Things used to be much more clear cut — at least, they were until the captive import came along.
Even if you're not familiar with that term, you've seen a captive import on the road. Maybe you've even owned one. The Cadillac Catera, the most recent Pontiac GTO, or even the humble Chevrolet Aveo? All captive imports. When an American (in our case) automaker decides to bring a car they build and sell in a foreign market to the U.S., and it's sold through their dealer chains, that makes it a captive import. It's kind of a catch-all term — when you think about it, lots of different cars could fall under this category.
Captive imports can bear their original names (Opel GT), be re-badged for U.S. consumption in an existing lineup (Saturn Astra) or they can be sold under a completely new brand (Geo Prizm.)
In many early cases, captive imports were brought over because carmakers needed smaller, more fuel-efficient models but couldn't be bothered to make their own in America. Others have been sporty coupes and outright performance cars. But here's what they all have in common: Throughout their history, most captive imports have been failures.

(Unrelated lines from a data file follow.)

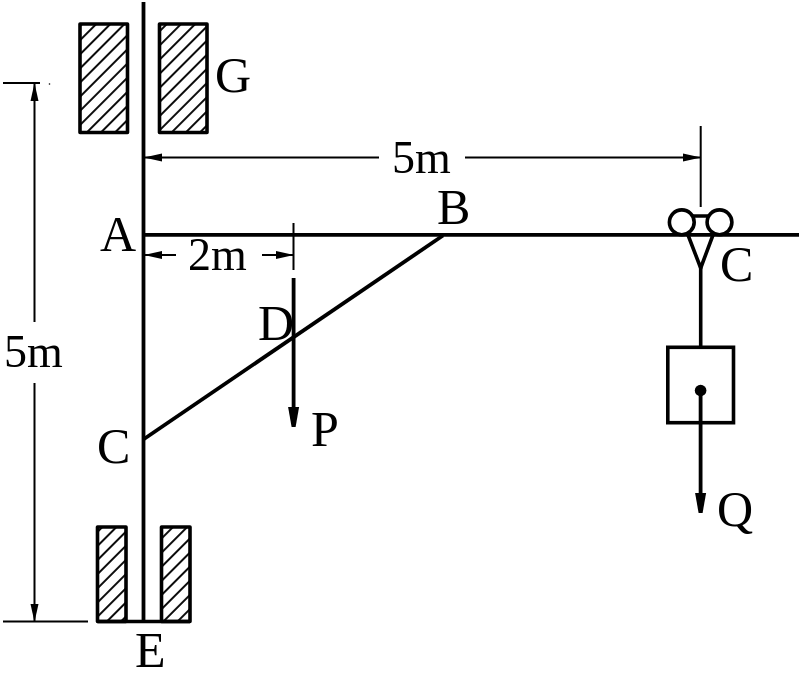
<!DOCTYPE html>
<html lang="en">
<head>
<meta charset="utf-8">
<title>Wall crane force diagram</title>
<style>
:root { --ink: #000; --paper: #fff; }
* { box-sizing: border-box; }
html, body { margin: 0; background: var(--paper); overflow: hidden; }
.diagram {
  position: relative;
  width: 801px;
  height: 684px;
  overflow: hidden;
  background: var(--paper);
  color: var(--ink);
  font-family: "Liberation Serif", "Times New Roman", serif;
}
.drawing { position: absolute; inset: 0; display: block; fill: none; stroke: var(--ink); }
.member { stroke-width: 3.8; }
.outline { stroke-width: 3.6; stroke-linejoin: round; }
.dimension { stroke-width: 2; }
.hatch-line { stroke-width: 1.9; }
.hatched { fill: url(#hatch); }
.plain { fill: var(--paper); }
.solid { fill: var(--ink); stroke: none; }
.label { position: absolute; left: var(--x); top: var(--y); font-size: 50px; line-height: 1; white-space: nowrap; }
.length { font-size: 46px; }
</style>
</head>
<body>
<main class="diagram">
  <svg class="drawing" width="801" height="684" viewBox="0 0 801 684" role="img" aria-label="Wall crane with bearings, strut, trolley and suspended load">
    <defs>
      <pattern id="hatch" width="10" height="10" patternUnits="userSpaceOnUse" patternTransform="rotate(45)">
        <path class="hatch-line" d="M5 0V10"/>
      </pattern>
      <path id="dimension-tip" class="solid" d="M0 0L18-4V4Z"/>
      <path id="force-tip" class="solid" d="M-5.5-20H5.5L2 0H-2Z"/>
    </defs>

    <g class="bearings outline">
      <rect class="hatched" x="80" y="24" width="47.5" height="108.5"/>
      <rect class="hatched" x="159.5" y="24" width="47.5" height="108.5"/>
      <rect class="hatched" x="97.5" y="527" width="28.5" height="94.5"/>
      <rect class="hatched" x="161.5" y="527" width="28.5" height="94.5"/>
      <path d="M97.5 621.5H190"/>
    </g>

    <g class="frame member">
      <path d="M143.5 2V621"/>
      <path d="M143 234.8H799"/>
      <path d="M144 439L443 235.5"/>
    </g>

    <g class="dimensions dimension">
      <path d="M3 83H40M3 621.5H88M34.5 84V322M34.5 383V621"/>
      <path d="M144 157.5H379M465 157.5H700M700.7 126V207"/>
      <path d="M144 255H176M262 255H293M293.5 223V270"/>
      <use href="#dimension-tip" transform="translate(34.5 83) rotate(90)"/>
      <use href="#dimension-tip" transform="translate(34.5 622) rotate(-90)"/>
      <use href="#dimension-tip" x="144" y="157.5"/>
      <use href="#dimension-tip" transform="translate(701 157.5) rotate(180)"/>
      <use href="#dimension-tip" x="144" y="255"/>
      <use href="#dimension-tip" transform="translate(294 255) rotate(180)"/>
      <circle class="solid" cx="49.5" cy="84" r="0.8"/>
    </g>

    <g class="weight-force member">
      <path d="M293.6 278V410"/>
      <use href="#force-tip" x="293.6" y="427"/>
    </g>

    <g class="trolley outline">
      <path d="M692 216H710M688 235L700.7 268L713 235"/>
      <circle class="plain" cx="681.8" cy="222.3" r="12.4"/>
      <circle class="plain" cx="719.5" cy="222.3" r="12.4"/>
      <path d="M700.7 267V347"/>
      <rect x="667.8" y="347.3" width="65.7" height="75.4" stroke-linejoin="miter"/>
      <circle class="solid" cx="700.6" cy="390.5" r="5.8"/>
      <path class="member" d="M700.6 390V496"/>
      <use href="#force-tip" x="700.6" y="513"/>
    </g>
  </svg>

  <span class="label" style="--x:215px;--y:50px">G</span>
  <span class="label" style="--x:100px;--y:209px">A</span>
  <span class="label" style="--x:437px;--y:182px">B</span>
  <span class="label" style="--x:258px;--y:298px">D</span>
  <span class="label" style="--x:97px;--y:421px">C</span>
  <span class="label" style="--x:311px;--y:404px">P</span>
  <span class="label" style="--x:720px;--y:239px">C</span>
  <span class="label" style="--x:717px;--y:484px">Q</span>
  <span class="label" style="--x:135px;--y:625px">E</span>
  <span class="label length" style="--x:392px;--y:135px">5m</span>
  <span class="label length" style="--x:188px;--y:232px">2m</span>
  <span class="label length" style="--x:4px;--y:329px">5m</span>
</main>
</body>
</html>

Some have been abysmal disasters, and others have simply failed to find an audience despite being decent (or even excellent) overall. There are many reasons for this, including a general hesitation about imports and smaller cars, strange marketing and naming gimmicks, and designs and features that didn't suit American tastes. They've kind of gone down in history as the oddballs of the automotive world.
But we like oddballs here at Jalopnik, even if we'd pass on putting some of these cars in our garages.

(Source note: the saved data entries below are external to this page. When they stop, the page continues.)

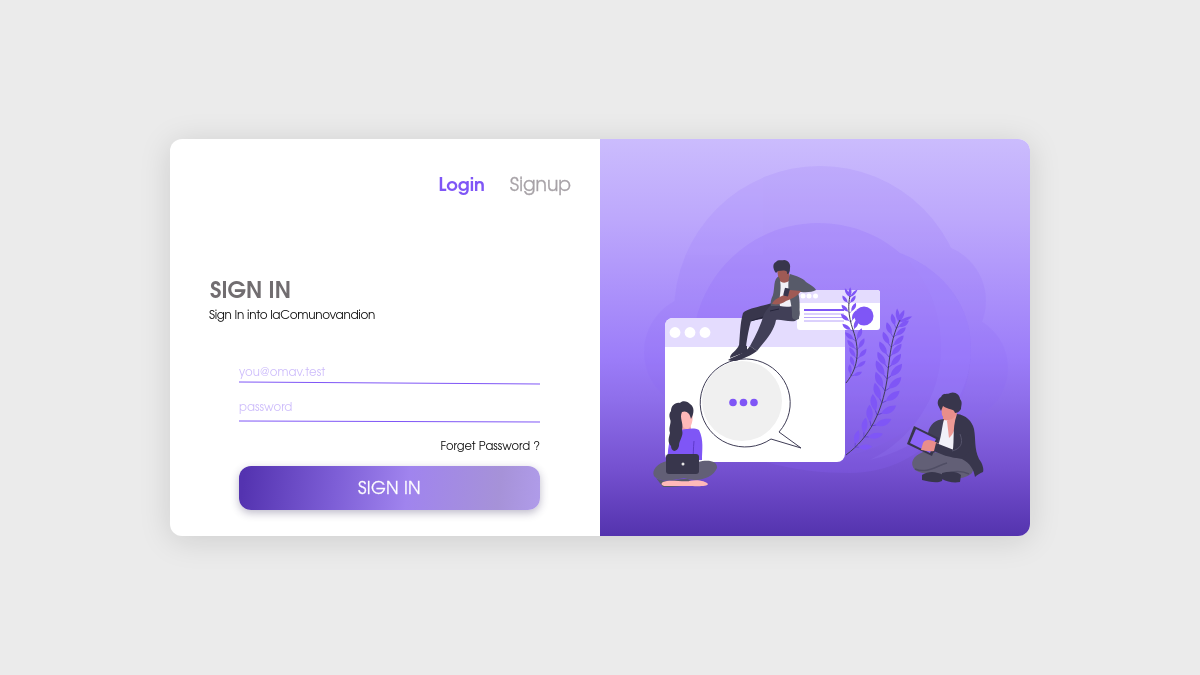
<!DOCTYPE html>
<html lang="en">
<head>
<meta charset="utf-8">
<title>Sign in</title>
<style>
:root{
  --page:#ebebeb; --card:#fff; --violet:#7f56f6; --deep:#5433ae; --mid:#9c7df9;
  --pale:#cbbcfd; --muted:#a7a2a7; --heading:#716d70; --ink:#111; --hint:#cdbcfb;
  --dark:#38364c; --trousers:#625f76; --jacket:#575a69; --stem:#3f3d56;
}
*{box-sizing:border-box;margin:0;padding:0}
body{width:1200px;height:675px;overflow:hidden;background:var(--page);display:flex;justify-content:center;padding-top:139px;font-family:"TeX Gyre Adventor",Inter,sans-serif;color:var(--ink)}
a{color:inherit;text-decoration:none}
.card{display:flex;width:860px;height:397px;border-radius:12px;background:var(--card);box-shadow:0 4px 32px rgba(0,0,0,.13);overflow:hidden}
.form-panel{width:430px;display:flex;flex-direction:column;padding:35px 29px 0 39px}
.form-panel>*{flex-shrink:0}
.tabs{display:flex;justify-content:flex-end;gap:25px;height:25px;font-size:18.7px;line-height:25px;color:var(--muted);-webkit-text-stroke:.3px currentColor}
.tabs .active{color:var(--violet);font-size:18px;font-weight:700;-webkit-text-stroke-width:0}
.intro{margin-top:77px;height:54px}
.intro h1{margin-left:1px;font-size:22px;line-height:32px;font-weight:700;color:var(--heading)}
.intro p{margin-top:-1px;font-size:12px;line-height:18px;letter-spacing:-.3px;white-space:nowrap}
.fields{width:301px;margin:34px 0 0 30px;display:flex;flex-direction:column}
.field{height:35px;font-size:11.7px;line-height:18px;color:var(--hint)}
.field span{display:block;height:18px}
.field svg{display:block;margin-top:-1px}
.field line{stroke:var(--violet);stroke-width:1}
.password{height:40px}
.password svg{margin-top:3px}
.forgot{align-self:flex-end;margin-top:-1px;font-size:11.5px;line-height:18px;white-space:nowrap}
.submit{margin-top:10px;height:44px;padding-top:2px;border-radius:12px;display:flex;align-items:center;justify-content:center;font-size:17px;letter-spacing:.3px;color:#fff;-webkit-text-stroke:.3px currentColor;background:linear-gradient(97deg,#5433b0 2%,#7d5ed6 32%,#a084ee 56%,#a692d8 86%,#b09cea 100%);box-shadow:0 3px 8px rgba(40,30,80,.3)}
.art-panel{width:430px;background:linear-gradient(180deg,var(--pale) 0%,#bda8fc 20%,var(--mid) 55%,#8e6eea 66%,#7551d0 83%,var(--deep) 100%)}
.art-panel svg{display:block}
.dark{fill:var(--dark)}
.trousers{fill:var(--trousers)}
.jacket{fill:var(--jacket)}
.violet{fill:var(--violet)}
</style>
</head>
<body>
<main class="card">
  <section class="form-panel">
    <nav class="tabs"><a class="active" href="#">Login</a><a href="#">Signup</a></nav>
    <header class="intro">
      <h1>SIGN IN</h1>
      <p>Sign In into laComunovandion</p>
    </header>
    <div class="fields">
      <div class="field"><span>you@omav.test</span><svg width="301" height="4"><line x1="0" y1="1" x2="301" y2="3"/></svg></div>
      <div class="field password"><span>password</span><svg width="301" height="4"><line x1="0" y1="1" x2="301" y2="2"/></svg></div>
      <a class="forgot" href="#">Forget Password ?</a>
      <a class="submit" href="#">SIGN IN</a>
    </div>
  </section>
  <section class="art-panel">
    <svg width="430" height="397" viewBox="600 139 430 397" role="img" aria-label="Three people chatting around browser windows">
      <defs>
        <g id="leaf">
          <path d="M0 0L4-4" fill="none" stroke="#5f3fd0" stroke-width=".8"/>
          <path d="M3-3C3-9 6-14 13-17C14-11 11-5 3-3Z"/>
        </g>
        <g id="leaf-pair"><use href="#leaf"/><use href="#leaf" transform="scale(-1 1)"/></g>
        <g id="sprig-tip"><path d="M0 0C-4-4-3-9-1-13C2-9 2-4 0 0ZM0 0C2-6 5-9 9-11C8-6 5-2 0 0ZM0 0C-5-2-8-6-8-11C-4-9-1-5 0 0Z"/></g>
        <clipPath id="window-clip"><rect x="665" y="318" width="180" height="144" rx="8"/></clipPath>
        <clipPath id="popup-clip"><rect x="797" y="290" width="83" height="40" rx="3"/></clipPath>
      </defs>

      <g id="cloud" fill="#8a63f8">
        <g opacity=".13">
          <circle cx="820" cy="312" r="146"/>
          <circle cx="702" cy="352" r="58"/>
          <circle cx="928" cy="301" r="58"/>
          <circle cx="954" cy="368" r="54"/>
        </g>
        <path d="M693 348C693 279 749 223 818 223C850 223 878 234 900 253C945 270 971 307 971 348C971 417 918 473 850 473C822 473 793 470 766 462C722 441 693 398 693 348Z" opacity=".2"/>
        <path d="M900 253C927 277 941 310 941 348C941 398 911 440 870 460C930 445 971 405 971 348C971 307 945 270 900 253Z" fill="#a68cfb" opacity=".14"/>
      </g>

      <g id="main-window">
        <g clip-path="url(#window-clip)">
          <rect x="665" y="318" width="180" height="144" fill="#fff"/>
          <rect x="665" y="318" width="180" height="29" fill="#e4dcfe"/>
        </g>
        <g fill="#fff"><circle cx="675" cy="332.5" r="5.4"/><circle cx="690" cy="332.5" r="5.4"/><circle cx="705" cy="332.5" r="5.4"/></g>
        <circle cx="742" cy="401" r="40" fill="#f0f0f0"/>
        <path d="M771 439A45 44 0 1 1 779 432L801 448Z" fill="none" stroke="#3f3d56"/>
        <g class="violet"><circle cx="733" cy="402.5" r="3.8"/><circle cx="743.5" cy="402.5" r="3.8"/><circle cx="754" cy="402.5" r="3.8"/></g>
      </g>

      <g id="popup-window">
        <g clip-path="url(#popup-clip)">
          <rect x="797" y="290" width="83" height="40" fill="#fff"/>
          <rect x="797" y="290" width="83" height="13" fill="#e4dcfe"/>
        </g>
        <g fill="#fff"><circle cx="803" cy="296" r="2.5"/><circle cx="809" cy="296" r="2.5"/><circle cx="815.5" cy="296" r="2.5"/></g>
        <path d="M804 310H844" stroke="#7f56f6" stroke-width="2"/>
        <path d="M804 314H844M804 317.5H844M804 321H844" stroke="#b7a2fa"/>
        <circle cx="864" cy="316" r="9.5" class="violet"/>
      </g>

      <g id="branches" class="violet">
        <g id="tall-branch">
          <use href="#leaf-pair" transform="translate(855 447) rotate(50) scale(.8)"/>
          <use href="#leaf-pair" transform="translate(864 437) rotate(43) scale(.9)"/>
          <use href="#leaf-pair" transform="translate(871 426) rotate(34)"/>
          <use href="#leaf-pair" transform="translate(877 415) rotate(26)"/>
          <use href="#leaf-pair" transform="translate(882 403) rotate(18)"/>
          <use href="#leaf-pair" transform="translate(885 391) rotate(12)"/>
          <use href="#leaf-pair" transform="translate(887 379) rotate(7)"/>
          <use href="#leaf-pair" transform="translate(888 368) rotate(5) scale(.9)"/>
          <use href="#leaf-pair" transform="translate(889 357) rotate(6) scale(.85)"/>
          <use href="#leaf-pair" transform="translate(891 347) rotate(10) scale(.8)"/>
          <use href="#leaf-pair" transform="translate(893 337) rotate(15) scale(.75)"/>
          <use href="#leaf-pair" transform="translate(896 328) rotate(22) scale(.7)"/>
          <use href="#sprig-tip" transform="translate(899 322) rotate(28)"/>
          <path d="M846 455C870 437 882 412 887 380C890 352 892 336 900 320" fill="none" stroke="#3f3d56"/>
        </g>
        <g id="short-branch">
          <use href="#leaf-pair" transform="translate(851 376) rotate(32) scale(.55)"/>
          <use href="#leaf-pair" transform="translate(855 368) rotate(18) scale(.6)"/>
          <use href="#leaf-pair" transform="translate(857 359) rotate(5) scale(.65)"/>
          <use href="#leaf-pair" transform="translate(857 350) rotate(-6) scale(.65)"/>
          <use href="#leaf-pair" transform="translate(856 341) rotate(-14) scale(.65)"/>
          <use href="#leaf-pair" transform="translate(853 331) rotate(-18) scale(.6)"/>
          <use href="#leaf-pair" transform="translate(851 322) rotate(-14) scale(.6)"/>
          <use href="#leaf-pair" transform="translate(850 313) rotate(-8) scale(.55)"/>
          <use href="#leaf-pair" transform="translate(849 304) scale(.5)"/>
          <use href="#sprig-tip" transform="translate(850 297) rotate(6) scale(.75)"/>
          <path d="M846 383C860 366 859 347 853 330C848 315 848 305 850 296" fill="none" stroke="#3f3d56"/>
        </g>
      </g>

      <g id="man-with-phone">
        <path class="dark" d="M772 303C760 307 748 308 743 313C740 323 740 336 739 346L746 347C747 338 749 328 751 321L772 317Z"/>
        <path class="dark" d="M739 345L747 346L747 352C740 354 735 356 730 358C730 353 737 351 739 345Z"/>
        <path d="M773 302L796 304C801 311 801 318 795 321C788 322 780 319 776 320C774 332 764 342 757 351L750 346C756 335 761 325 764 314C767 309 770 306 773 302Z" fill="#413f57"/>
        <path class="dark" d="M750 346L757 351C753 354 747 357 742 359C737 361 732 362 728 360C734 356 745 354 750 346Z"/>
        <path d="M770 311L779 309M751 321L763 317" stroke="#25243a"/>
        <path d="M779 274L789 273L792 287H777Z" fill="#9f5a55"/>
        <path d="M778 279C782 285 789 283 791 278L797 305C789 308 780 307 774 304Z" fill="#f2f1f7"/>
        <path class="jacket" d="M779 276C773 279 775 288 773 295C771 299 770 303 771 306L780 306C778 297 783 289 779 276Z"/>
        <path class="jacket" d="M790 274C796 276 803 278 806 282C810 285 815 287 816 290C812 293 803 292 798 292C800 299 800 307 799 319C795 321 792 319 792 316C793 303 785 290 790 274Z"/>
        <path d="M790 290L801 291C797 297 791 299 786 301C782 304 777 305 772 304C774 299 780 297 784 295Z" fill="#9f5a55"/>
        <rect class="dark" x="784" y="288" width="5" height="8" rx="1" transform="rotate(14 786 292)"/>
        <path d="M777 269H788V275C787 280 780 281 778 276Z" fill="#9f5a55"/>
        <path class="dark" d="M776 273C772 268 773 263 776 262C778 259 782 261 784 260C788 260 791 264 790 268C790 272 789 274 787 274C788 270 784 270 778 271Z"/>
      </g>

      <g id="woman-with-laptop">
        <path class="trousers" d="M667 461C658 463 651 470 654 476C660 483 674 480 684 478C698 483 713 478 717 468C718 461 708 459 698 462Z"/>
        <path class="jacket" d="M656 478C665 484 678 478 688 479L694 483C684 487 672 487 663 487Z"/>
        <path d="M663 482C670 479 680 482 690 481V486H666C662 486 660 484 663 482ZM689 481C697 479 706 481 708 484C708 487 694 486 688 486Z" fill="#ffb9b9"/>
        <path d="M682 422L690 423L692 434H680Z" fill="#f3a3aa"/>
        <path class="violet" d="M675 429C684 431 692 426 699 430C704 440 702 450 702 460L668 462C667 452 669 437 675 429Z"/>
        <path d="M678 408H691C694 416 693 425 688 429C682 429 678 421 678 408Z" fill="#ffb9b9"/>
        <path class="dark" d="M671 411C671 406 675 402 680 403C682 400 688 401 690 404C695 407 694 414 691 419C690 413 686 410 682 412C679 418 684 423 682 430C684 436 679 440 679 446C677 453 671 452 671 446C667 442 669 437 670 433C668 427 672 423 670 419C669 416 669 413 671 411Z"/>
        <path d="M694 441C693 449 694 455 692 461" stroke="#5d39ca" fill="none"/>
        <rect class="dark" x="666" y="454" width="33" height="20" rx="3"/>
        <circle cx="683" cy="464" r="1.5" fill="#e6e6e6"/>
      </g>

      <g id="man-with-tablet">
        <path class="trousers" d="M923 452C913 456 909 463 915 470C924 476 936 472 943 476C953 480 966 479 972 473C977 464 969 455 961 453Z"/>
        <path d="M915 469C927 474 936 466 947 463M940 476C951 471 961 470 969 474" fill="none" stroke="#4f4d64" stroke-width="1.5"/>
        <path class="dark" d="M922 475C929 470 938 472 943 475L942 481C936 484 928 481 922 480ZM942 473C949 471 957 471 961 475L960 482C954 483 947 482 942 479Z"/>
        <path d="M943 412L956 411L958 429L943 431Z" fill="#e98e8b"/>
        <path d="M944 420L957 422V451H937L938 428Z" fill="#f1f0f8"/>
        <path d="M947 421L958 414C957 426 953 435 949 438Z" fill="#ee9a96"/>
        <path class="dark" d="M957 414C966 415 972 421 974 429C976 440 974 448 979 459C983 464 984 470 983 472C980 473 977 475 975 477C974 470 970 463 962 459L951 457C956 445 951 430 957 414Z"/>
        <path d="M944 419C935 420 930 424 928 433L924 447L934 453C941 444 941 431 944 419Z" fill="#413f57"/>
        <polygon class="dark" points="914,426 939,438 932,456 907,444"/>
        <polygon points="916,429 936,439 930,453 910,443" fill="#8b64f7"/>
        <path d="M923 443C926 438 932 440 939 444L937 450C931 453 925 450 921 450Z" fill="#e98e8b"/>
        <path class="dark" d="M936 443L954 450C961 447 963 440 962 434L972 436C974 448 969 456 959 458C950 458 940 454 934 451Z"/>
        <path d="M960 434C964 444 960 449 952 451" fill="none" stroke="#55536b"/>
        <path d="M941 405H957V413C954 421 945 422 942 415Z" fill="#e98e8b"/>
        <path class="dark" d="M939 407C936 402 939 398 941 397C943 392 948 395 950 393C955 391 960 395 960 399C963 402 961 406 961 409C959 412 957 413 955 413C954 408 948 410 943 406L941 411Z"/>
      </g>
    </svg>
  </section>
</main>
</body>
</html>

The thing is, it could be argued that the captive import has finally gone mainstream. Look at the last group of Saturns or the current crop of Buicks, which primarily consisted of re-badged Opels.
On the other hand, you have Ford's One Ford plan, where the goal is to converge lineups as much as possible. More and more, carmakers will be selling the same vehicles in every country, rather than tailor their lineups to suit the needs of different markets. It makes much more sense to build them where you sell them, too; that way you get around pesky import taxes and exchange rate fluctuations.
We're showcasing just a few our favorite captive imports below. Tell us — what are yours? Do you have a memorable experience with a captive import? Vent away in the comments.
Simca was one of the more storied French car companies, but today it's largely forgotten after it was absorbed by PSA Peugeot-Citroen in the late 1970s. But before that, it was partially owned by Chrysler, who started bringing their small, quirky sedans over to the U.S. as captive imports in the 1950s.
By the mid-1960s, Chrysler owned all of Simca, as well as Rootes of Great Britain, forming Chrysler Europe. We would get Volkswagen-fighting cars like the Simca 1000 in the meantime.
Chrysler was also able to "take advantage" of their European alliance by selling the Plymouth Cricket here, which was actually a British Hillman Avenger. We once said it was possibly the worst car Chrysler ever sold, and that's really saying something.